START Data under study

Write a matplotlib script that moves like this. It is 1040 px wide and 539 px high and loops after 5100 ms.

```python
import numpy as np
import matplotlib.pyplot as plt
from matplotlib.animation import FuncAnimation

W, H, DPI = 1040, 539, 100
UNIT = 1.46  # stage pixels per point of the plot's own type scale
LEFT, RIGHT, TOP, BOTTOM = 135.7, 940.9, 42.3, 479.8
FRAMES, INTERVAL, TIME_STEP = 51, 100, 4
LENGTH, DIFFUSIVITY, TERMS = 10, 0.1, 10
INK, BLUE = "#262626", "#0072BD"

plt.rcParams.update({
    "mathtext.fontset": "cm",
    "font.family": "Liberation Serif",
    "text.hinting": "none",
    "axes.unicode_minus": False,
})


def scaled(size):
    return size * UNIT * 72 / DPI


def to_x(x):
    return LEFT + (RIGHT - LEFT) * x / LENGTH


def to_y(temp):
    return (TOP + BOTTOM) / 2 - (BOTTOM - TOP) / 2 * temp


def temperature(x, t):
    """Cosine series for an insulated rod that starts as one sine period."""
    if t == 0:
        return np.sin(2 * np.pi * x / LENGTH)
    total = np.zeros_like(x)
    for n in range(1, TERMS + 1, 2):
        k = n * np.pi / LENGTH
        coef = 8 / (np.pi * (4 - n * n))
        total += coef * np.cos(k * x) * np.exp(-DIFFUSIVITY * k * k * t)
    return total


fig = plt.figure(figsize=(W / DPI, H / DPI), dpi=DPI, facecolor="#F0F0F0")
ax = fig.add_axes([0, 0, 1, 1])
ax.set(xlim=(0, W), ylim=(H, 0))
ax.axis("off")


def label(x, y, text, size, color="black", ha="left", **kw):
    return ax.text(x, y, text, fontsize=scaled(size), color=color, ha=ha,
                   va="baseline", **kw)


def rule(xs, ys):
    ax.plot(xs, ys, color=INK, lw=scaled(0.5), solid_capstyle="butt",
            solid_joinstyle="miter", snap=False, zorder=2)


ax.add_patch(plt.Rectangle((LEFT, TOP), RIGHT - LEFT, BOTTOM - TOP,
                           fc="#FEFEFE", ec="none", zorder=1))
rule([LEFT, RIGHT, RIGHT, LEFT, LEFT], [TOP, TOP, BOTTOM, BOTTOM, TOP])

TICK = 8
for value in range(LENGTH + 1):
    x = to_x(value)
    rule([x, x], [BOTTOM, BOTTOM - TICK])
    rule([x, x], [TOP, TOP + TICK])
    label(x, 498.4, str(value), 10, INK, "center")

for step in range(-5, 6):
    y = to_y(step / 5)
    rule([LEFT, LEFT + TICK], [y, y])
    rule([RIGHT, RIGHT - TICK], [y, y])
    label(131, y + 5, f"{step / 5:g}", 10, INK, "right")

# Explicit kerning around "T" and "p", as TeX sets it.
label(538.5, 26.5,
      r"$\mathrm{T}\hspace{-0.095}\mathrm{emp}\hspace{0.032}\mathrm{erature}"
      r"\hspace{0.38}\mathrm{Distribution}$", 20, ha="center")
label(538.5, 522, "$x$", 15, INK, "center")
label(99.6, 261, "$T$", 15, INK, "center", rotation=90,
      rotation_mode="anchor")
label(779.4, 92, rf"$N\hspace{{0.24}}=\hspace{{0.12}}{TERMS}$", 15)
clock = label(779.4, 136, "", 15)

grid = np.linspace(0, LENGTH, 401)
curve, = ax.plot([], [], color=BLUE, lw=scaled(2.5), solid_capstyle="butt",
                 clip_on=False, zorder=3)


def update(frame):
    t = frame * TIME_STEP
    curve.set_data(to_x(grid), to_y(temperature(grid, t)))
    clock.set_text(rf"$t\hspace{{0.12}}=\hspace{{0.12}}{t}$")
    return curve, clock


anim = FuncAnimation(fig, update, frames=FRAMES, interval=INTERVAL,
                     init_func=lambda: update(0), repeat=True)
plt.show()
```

END Data under study

* Task directions:
Reproduce each of the records word for word.

* Answer area:
Write a matplotlib script that moves like this. It is 1040 px wide and 539 px high and loops after 5100 ms.

```python
import numpy as np
import matplotlib.pyplot as plt
from matplotlib.animation import FuncAnimation

W, H, DPI = 1040, 539, 100
UNIT = 1.46  # stage pixels per point of the plot's own type scale
LEFT, RIGHT, TOP, BOTTOM = 135.7, 940.9, 42.3, 479.8
FRAMES, INTERVAL, TIME_STEP = 51, 100, 4
LENGTH, DIFFUSIVITY, TERMS = 10, 0.1, 10
INK, BLUE = "#262626", "#0072BD"

plt.rcParams.update({
    "mathtext.fontset": "cm",
    "font.family": "Liberation Serif",
    "text.hinting": "none",
    "axes.unicode_minus": False,
})


def scaled(size):
    return size * UNIT * 72 / DPI


def to_x(x):
    return LEFT + (RIGHT - LEFT) * x / LENGTH


def to_y(temp):
    return (TOP + BOTTOM) / 2 - (BOTTOM - TOP) / 2 * temp


def temperature(x, t):
    """Cosine series for an insulated rod that starts as one sine period."""
    if t == 0:
        return np.sin(2 * np.pi * x / LENGTH)
    total = np.zeros_like(x)
    for n in range(1, TERMS + 1, 2):
        k = n * np.pi / LENGTH
        coef = 8 / (np.pi * (4 - n * n))
        total += coef * np.cos(k * x) * np.exp(-DIFFUSIVITY * k * k * t)
    return total


fig = plt.figure(figsize=(W / DPI, H / DPI), dpi=DPI, facecolor="#F0F0F0")
ax = fig.add_axes([0, 0, 1, 1])
ax.set(xlim=(0, W), ylim=(H, 0))
ax.axis("off")


def label(x, y, text, size, color="black", ha="left", **kw):
    return ax.text(x, y, text, fontsize=scaled(size), color=color, ha=ha,
                   va="baseline", **kw)


def rule(xs, ys):
    ax.plot(xs, ys, color=INK, lw=scaled(0.5), solid_capstyle="butt",
            solid_joinstyle="miter", snap=False, zorder=2)


ax.add_patch(plt.Rectangle((LEFT, TOP), RIGHT - LEFT, BOTTOM - TOP,
                           fc="#FEFEFE", ec="none", zorder=1))
rule([LEFT, RIGHT, RIGHT, LEFT, LEFT], [TOP, TOP, BOTTOM, BOTTOM, TOP])

TICK = 8
for value in range(LENGTH + 1):
    x = to_x(value)
    rule([x, x], [BOTTOM, BOTTOM - TICK])
    rule([x, x], [TOP, TOP + TICK])
    label(x, 498.4, str(value), 10, INK, "center")

for step in range(-5, 6):
    y = to_y(step / 5)
    rule([LEFT, LEFT + TICK], [y, y])
    rule([RIGHT, RIGHT - TICK], [y, y])
    label(131, y + 5, f"{step / 5:g}", 10, INK, "right")

# Explicit kerning around "T" and "p", as TeX sets it.
label(538.5, 26.5,
      r"$\mathrm{T}\hspace{-0.095}\mathrm{emp}\hspace{0.032}\mathrm{erature}"
      r"\hspace{0.38}\mathrm{Distribution}$", 20, ha="center")
label(538.5, 522, "$x$", 15, INK, "center")
label(99.6, 261, "$T$", 15, INK, "center", rotation=90,
      rotation_mode="anchor")
label(779.4, 92, rf"$N\hspace{{0.24}}=\hspace{{0.12}}{TERMS}$", 15)
clock = label(779.4, 136, "", 15)

grid = np.linspace(0, LENGTH, 401)
curve, = ax.plot([], [], color=BLUE, lw=scaled(2.5), solid_capstyle="butt",
                 clip_on=False, zorder=3)


def update(frame):
    t = frame * TIME_STEP
    curve.set_data(to_x(grid), to_y(temperature(grid, t)))
    clock.set_text(rf"$t\hspace{{0.12}}=\hspace{{0.12}}{t}$")
    return curve, clock


anim = FuncAnimation(fig, update, frames=FRAMES, interval=INTERVAL,
                     init_func=lambda: update(0), repeat=True)
plt.show()
```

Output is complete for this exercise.